▸ **TASK STATEMENT**
Scan the entries for the string "size" and give the number of lines that have it, nothing further.

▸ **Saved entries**

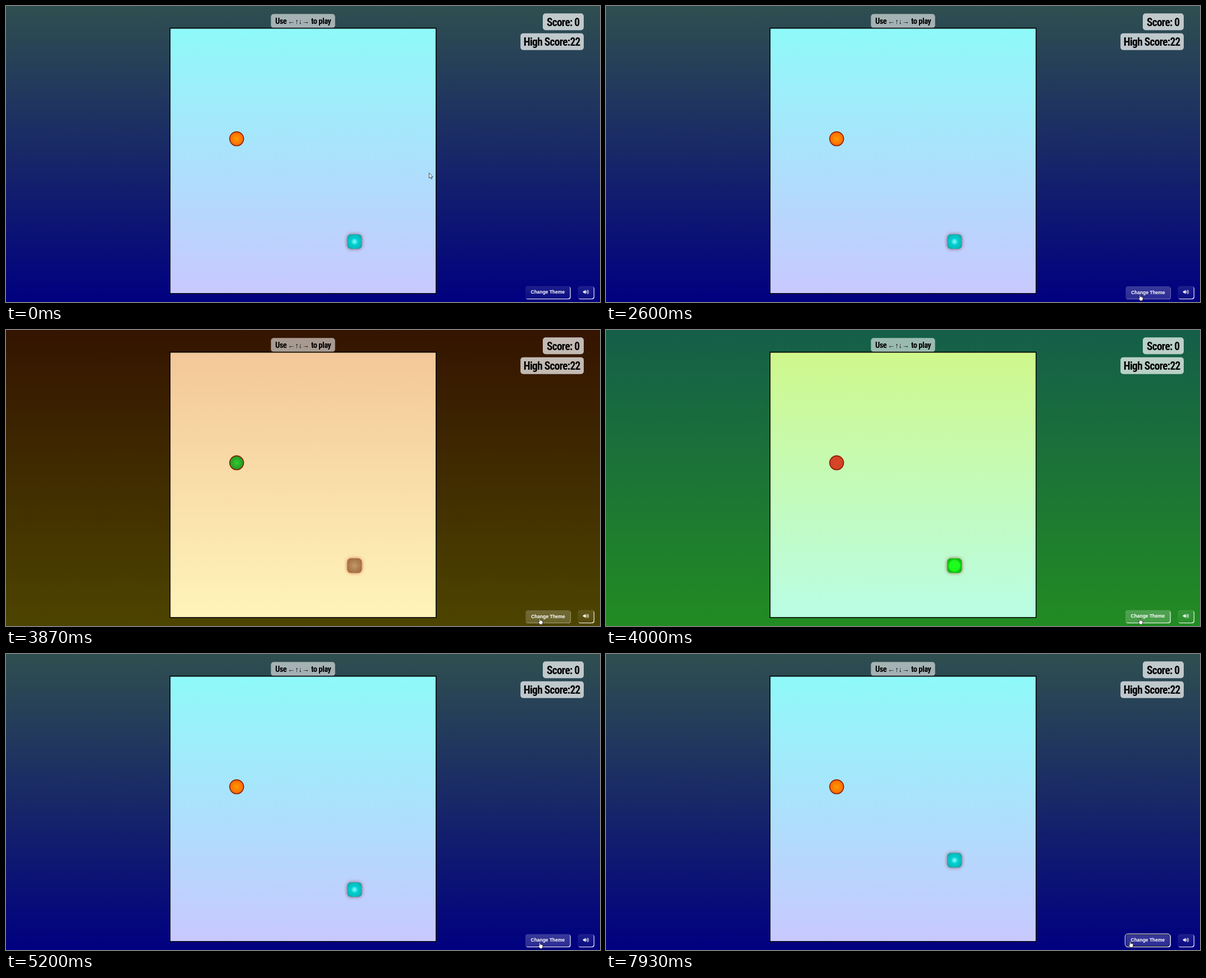
An HTML page with a canvas for the animation above (8 s loop, 1059 by 529 pixels).

```html
<!DOCTYPE html>
<html lang="en">
<head>
<meta charset="utf-8">
<title>Snake themes</title>
<style>
html, body { margin: 0; width: 100%; height: 100%; overflow: hidden; }
canvas, svg { position: absolute; left: 0; top: 0; display: block; }
.label { font: bold 19.5px "Roboto Condensed", Roboto, "Open Sans", sans-serif; font-stretch: 75%; letter-spacing: -.75px; text-anchor: middle; }
.hint { font-size: 14.5px; letter-spacing: -.5px; text-anchor: start; }
.arrows { font: 12.7px "Liberation Serif", serif; }
.button { font: bold 8.45px "Liberation Sans", Arial, sans-serif; fill: #fff; }
.cursor { fill: #fff; stroke: #111; stroke-width: .75; stroke-linejoin: round; }
</style>
</head>
<body>
<canvas id="stage" width="1059" height="529"></canvas>
<svg width="1059" height="529" viewBox="0 0 1059 529">
  <text class="label hint" x="480" y="32">Use</text>
  <text class="arrows" x="502.5" y="32">←↑↓→</text>
  <text class="label hint" x="544" y="32">to play</text>
  <text class="label" x="993.2" y="36">Score: 0</text>
  <text class="label" x="973.2" y="71">High Score:22</text>
  <text class="button" id="caption" x="935.6" y="514.2">Change Theme</text>
  <path fill="#fff" d="M1028.8 509.6h2.1l2.6-2.3v7.6l-2.6-2.3h-2.1z"/>
  <path fill="none" stroke="#fff" stroke-width=".9" d="M1034.5 509.6q1.3 1.5 0 3M1035.7 508.3q2.4 2.8 0 5.6M1036.9 507q3.5 4.1 0 8.2"/>
  <path class="cursor" id="arrow" d="M0 0V9.3L2.2 7.3 3.7 10.6 5.2 10 3.8 6.8H6.6Z"/>
  <path class="cursor" id="hand" d="M-.9 .9Q0 -.3 .8 .9V4Q3.2 3.9 5 5.1Q5.8 6 5.1 8.6L4.3 11.2H.3L-2.5 7.5Q-3 6 -1.9 6.1L-.9 6.9Z"/>
</svg>
<script>
const LOOP = 8000, FPS = 15;
const ctx = document.getElementById('stage').getContext('2d');
const [caption, arrow, hand] = ['caption', 'arrow', 'hand'].map(id => document.getElementById(id));

const BOARD = { x: 293, y: 40.3, size: 472.8 };
const CELL = BOARD.size / 18;

// Gradient stops: page, board, food and snake run from start to end or centre to edge.
const THEMES = {
  ocean: {
    page: ['#2f4f4f', '#000080'], board: ['#8ffaf9', '#c8c8ff'],
    food: ['#ff9a00', '#ff6600'], rim: '#8b1a00',
    snake: [[0, '#8ffcfc'], [.22, '#3fe4e4'], [.36, '#00ced1'], [.7, '#0abdbd'], [1, '#20908f']],
    glow: 'rgba(150,40,60,.75)'
  },
  desert: {
    page: ['#341400', '#4d4400'], board: ['#f3c799', '#fff4ba'],
    food: ['#32cd32', '#229322'], rim: '#8b1a00',
    snake: [[0, '#c19a6b'], [.5, '#ae7f50'], [1, '#a0663b']],
    glow: 'rgba(200,80,30,.75)'
  },
  forest: {
    page: ['#155e49', '#228b22'], board: ['#cff88c', '#b9fde4'],
    food: ['#d84628', '#d04224'], rim: '#8b1500',
    snake: [[0, '#1eff1e'], [.56, '#1cfb1c'], [.62, '#10d412'], [.8, '#12bd17'], [1, '#267d22']],
    glow: 'rgba(150,50,20,.75)'
  }
};

// Pointer hot spot: time, x, y
const PATH = [
  [0, 754.4, 298.4], [600, 754.4, 298.4], [800, 812, 335], [1000, 930, 411],
  [1200, 1026, 474], [1330, 1018, 493], [1470, 987, 499.5], [1530, 979, 506],
  [1670, 957, 514], [1800, 952, 515.6], [2600, 952, 515.6], [2667, 951.6, 515],
  [5600, 951.6, 515], [6070, 943, 514.6], [6270, 943, 514.6], [6930, 936, 514.2],
  [7267, 936, 514.2], [7730, 934.6, 513.2], [8000, 934.6, 513.2]
];

function pointerAt(t) {
  const i = Math.max(1, PATH.findIndex(p => p[0] >= t));
  const [t0, x0, y0] = PATH[i - 1], [t1, x1, y1] = PATH[i];
  const k = (t - t0) / (t1 - t0);
  return [x0 + (x1 - x0) * k, y0 + (y1 - y0) * k];
}

const within = (t, from, to) => t >= from && t < to;

function themeAt(t) {
  if (within(t, 2660, 3990)) return THEMES.desert;
  if (within(t, 3990, 5190)) return THEMES.forest;
  return THEMES.ocean;
}

function roundRect(x, y, w, h, r) {
  ctx.beginPath();
  ctx.roundRect(x, y, w, h, r);
}

function vertical(y0, y1, [top, bottom]) {
  const g = ctx.createLinearGradient(0, y0, 0, y1);
  g.addColorStop(0, top);
  g.addColorStop(1, bottom);
  return g;
}

function radial(x, y, r, stops) {
  const g = ctx.createRadialGradient(x, y, 0, x, y, r);
  stops.forEach(([at, color]) => g.addColorStop(at, color));
  return g;
}

const centre = (col, row) => [BOARD.x + (col + .5) * CELL, BOARD.y + (row + .5) * CELL];

function drawBoard(colors) {
  const { x, y, size } = BOARD;
  ctx.fillStyle = '#000';
  ctx.fillRect(x - 1.3, y - 1.5, size + 2.9, size + 3);
  ctx.fillStyle = vertical(y, y + size, colors);
  ctx.fillRect(x + .2, y + .2, size, size - .2);
}

function drawFood(theme) {
  const [x, y] = centre(4, 7);
  ctx.beginPath();
  ctx.arc(x, y, 12.4, 0, Math.PI * 2);
  ctx.fillStyle = radial(x, y, 13, [[0, theme.food[0]], [1, theme.food[1]]]);
  ctx.fill();
  ctx.strokeStyle = theme.rim;
  ctx.lineWidth = 1.6;
  ctx.stroke();
}

function drawSnake(theme, row) {
  const [x, y] = centre(12, row), half = CELL / 2;
  roundRect(x - half, y - half, CELL, CELL, 7);
  ctx.save();
  ctx.shadowColor = theme.glow;
  ctx.shadowBlur = 6;
  ctx.fillStyle = radial(x, y, 17, theme.snake);
  ctx.fill();
  ctx.restore();
}

function drawLabel(x, y, w, h, alpha) {
  roundRect(x, y, w, h, 5);
  ctx.fillStyle = `rgba(255,255,255,${alpha})`;
  ctx.fill();
}

function drawButton(x, y, w, h, { hover, pressed, focus }) {
  const shift = pressed ? .6 : 0, edge = pressed ? .4 : .9;
  x += shift;
  y += shift;
  // The bright edge shows only outside the face.
  ctx.save();
  ctx.beginPath();
  ctx.rect(x - 6, y - 6, w + 12, h + 12);
  ctx.roundRect(x, y, w, h, 4);
  ctx.clip('evenodd');
  roundRect(x + edge, y + edge, w, h, 4);
  ctx.fillStyle = `rgba(255,255,255,${pressed ? .6 : .95})`;
  ctx.shadowColor = 'rgba(255,255,255,.6)';
  ctx.shadowBlur = 1;
  ctx.fill();
  ctx.restore();

  roundRect(x, y, w, h, 4);
  ctx.fillStyle = hover
    ? vertical(y, y + h, ['rgba(255,255,255,.21)', 'rgba(255,255,255,.17)'])
    : vertical(y, y + h, ['rgba(255,255,255,.11)', 'rgba(255,255,255,.04)']);
  ctx.fill();

  if (focus) {
    ctx.lineWidth = 1;
    ctx.strokeStyle = '#101010';
    roundRect(x + .5, y + .5, w - 1, h - 1, 4);
    ctx.stroke();
    ctx.strokeStyle = '#fff';
    roundRect(x - .5, y - .5, w + 1, h + 1, 5);
    ctx.stroke();
  }
}

function drawPointer(t, overButton) {
  const [x, y] = pointerAt(t);
  arrow.style.display = overButton ? 'none' : '';
  hand.style.display = overButton ? '' : 'none';
  (overButton ? hand : arrow).setAttribute('transform', `translate(${x} ${y})`);
}

function draw(t) {
  const theme = themeAt(t);
  const hover = t >= 1525;
  const pressed = within(t, 2590, 2660) || within(t, 3860, 3990) || within(t, 5125, 5190);
  const row = t >= 7925 ? 12 : t >= 7725 ? 13 : 14;

  ctx.fillStyle = vertical(0, 529, theme.page);
  ctx.fillRect(0, 0, 1059, 529);
  drawLabel(472.3, 14.2, 114.4, 25, .57);
  drawLabel(957, 13.2, 73, 30, .7);
  drawLabel(917.2, 48.7, 112.8, 30, .7);
  drawBoard(theme.board);
  drawFood(theme);
  drawSnake(theme, row);
  drawButton(926, 500.7, 79.6, 22.3, { hover, pressed, focus: t >= 7590 });
  drawButton(1019.6, 500.7, 28.2, 22.3, {});
  caption.setAttribute('transform', pressed ? 'translate(.6 .6)' : '');
  drawPointer(t, hover);
}

const start = performance.now();

function tick() {
  const t = (performance.now() - start) % LOOP;
  draw(Math.floor((t + 4) * FPS / 1000) * 1000 / FPS % LOOP);
  requestAnimationFrame(tick);
}
tick();
</script>
</body>
</html>
```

▸ **ANSWER FOR THIS EXERCISE**
7